- **Work item**
Keep only the lines of the listing that include the word "position", and copy them.

- **Records shown**
┌────────

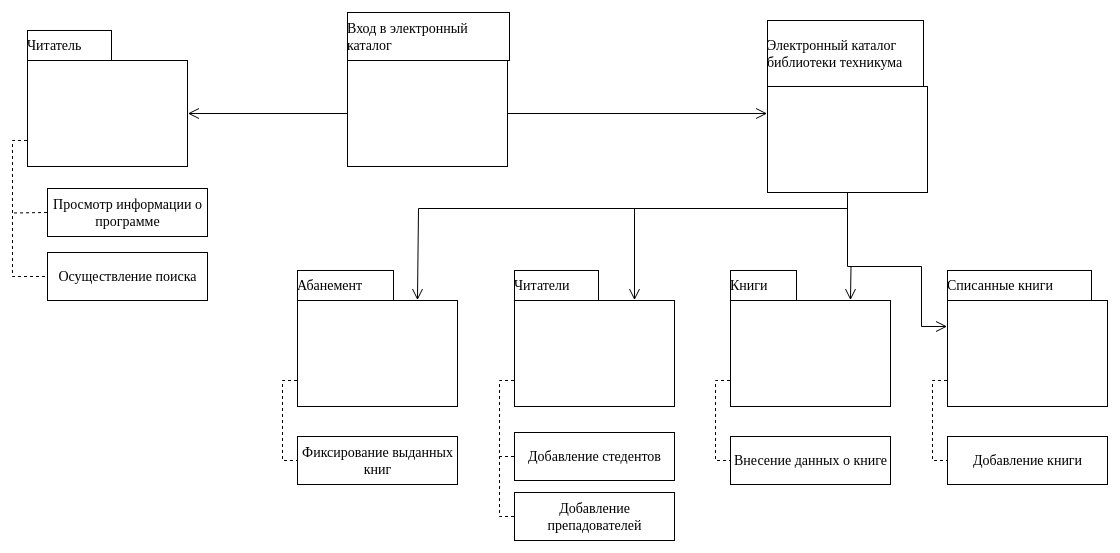
<!DOCTYPE html>
<html lang="ru">
<head>
<meta charset="utf-8">
<title>Диаграмма пакетов библиотеки</title>
<style>
:root { --ink: #000; --paper: #fff; }
* { box-sizing: border-box; }
body { margin: 0; background: var(--paper); }
.diagram {
  position: relative; width: 1120px; height: 553px; overflow: hidden;
  background: var(--paper); color: var(--ink);
  font: 14px/17px "Liberation Serif", "Times New Roman", serif;
  white-space: nowrap;
}
.connectors { position: absolute; inset: 0; fill: none; stroke: var(--ink); }
.dependencies { stroke-dasharray: 3 3; }
.package { position: absolute; left: var(--x); top: var(--y); width: 161px; display: flex; flex-direction: column; }
.tab {
  width: var(--tab-w); height: var(--tab-h, 31px); margin: 0;
  display: flex; align-items: center;
  border: 1px solid var(--ink); font: inherit;
}
.tab span { margin-left: -1px; }
.body { height: 107px; margin-top: -1px; border: 1px solid var(--ink); }
.action {
  position: absolute; left: var(--x); top: var(--y); width: 161px; height: 49px; margin: 0;
  display: flex; align-items: center; justify-content: center; text-align: center;
  border: 1px solid var(--ink);
}
</style>
</head>
<body>
<main class="diagram">
  <svg class="connectors" width="1120" height="553" viewBox="0 0 1120 553" aria-hidden="true">
    <defs>
      <path id="arrowhead" d="M-10 -5L0 0L-10 5"/>
    </defs>
    <g class="flows">
      <path d="M347 113.5H189M508 113.5H766"/>
      <path d="M847.5 193V208.5H418.5L417.5 299M634.5 208.5V299"/>
      <path d="M847.5 208V266.5H921.5V326.5H946M851 266.5L850.5 299"/>
      <use href="#arrowhead" transform="translate(189 113.5) rotate(180)"/>
      <use href="#arrowhead" transform="translate(766 113.5)"/>
      <use href="#arrowhead" transform="translate(417.5 299) rotate(90)"/>
      <use href="#arrowhead" transform="translate(634.5 299) rotate(90)"/>
      <use href="#arrowhead" transform="translate(850.5 299) rotate(90)"/>
      <use href="#arrowhead" transform="translate(946 326.5)"/>
    </g>
    <g class="dependencies">
      <path d="M27 140.5H12.5V276.5H47M47 212.5L12.5 213"/>
      <path d="M297 380.5H282.5V460.5H297"/>
      <path d="M514 380.5H499.5V516.5H514M514 456.5H499.5"/>
      <path d="M730 380.5H715.5V460.5H730"/>
      <path d="M947 380.5H932.5V460.5H947"/>
    </g>
  </svg>

  <section class="package" style="--x:27px;--y:30px;--tab-w:85px">
    <h2 class="tab"><span>Читатель</span></h2><div class="body"></div>
  </section>
  <section class="package" style="--x:347px;--y:12px;--tab-w:163px;--tab-h:49px">
    <h2 class="tab"><span>Вход в электронный<br>каталог</span></h2><div class="body"></div>
  </section>
  <section class="package" style="--x:767px;--y:20px;--tab-w:157px;--tab-h:67px">
    <h2 class="tab"><span>Электронный каталог<br>библиотеки техникума</span></h2><div class="body"></div>
  </section>
  <section class="package" style="--x:297px;--y:270px;--tab-w:97px">
    <h2 class="tab"><span>Абанемент</span></h2><div class="body"></div>
  </section>
  <section class="package" style="--x:514px;--y:270px;--tab-w:85px">
    <h2 class="tab"><span>Читатели</span></h2><div class="body"></div>
  </section>
  <section class="package" style="--x:730px;--y:270px;--tab-w:67px">
    <h2 class="tab"><span>Книги</span></h2><div class="body"></div>
  </section>
  <section class="package" style="--x:947px;--y:270px;--tab-w:145px">
    <h2 class="tab"><span>Списанные книги</span></h2><div class="body"></div>
  </section>

  <p class="action" style="--x:47px;--y:188px">Просмотр информации о<br>программе</p>
  <p class="action" style="--x:47px;--y:252px">Осуществление поиска</p>
  <p class="action" style="--x:297px;--y:436px">Фиксирование выданных<br>книг</p>
  <p class="action" style="--x:514px;--y:432px">Добавление стедентов</p>
  <p class="action" style="--x:514px;--y:492px">Добавление<br>препадователей</p>
  <p class="action" style="--x:730px;--y:436px">Внесение данных о книге</p>
  <p class="action" style="--x:947px;--y:436px">Добавление книги</p>
</main>
</body>
</html>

└────────

- **Written answer**
  position: relative; width: 1120px; height: 553px; overflow: hidden;
.connectors { position: absolute; inset: 0; fill: none; stroke: var(--ink); }
.package { position: absolute; left: var(--x); top: var(--y); width: 161px; display: flex; flex-direction: column; }
  position: absolute; left: var(--x); top: var(--y); width: 161px; height: 49px; margin: 0;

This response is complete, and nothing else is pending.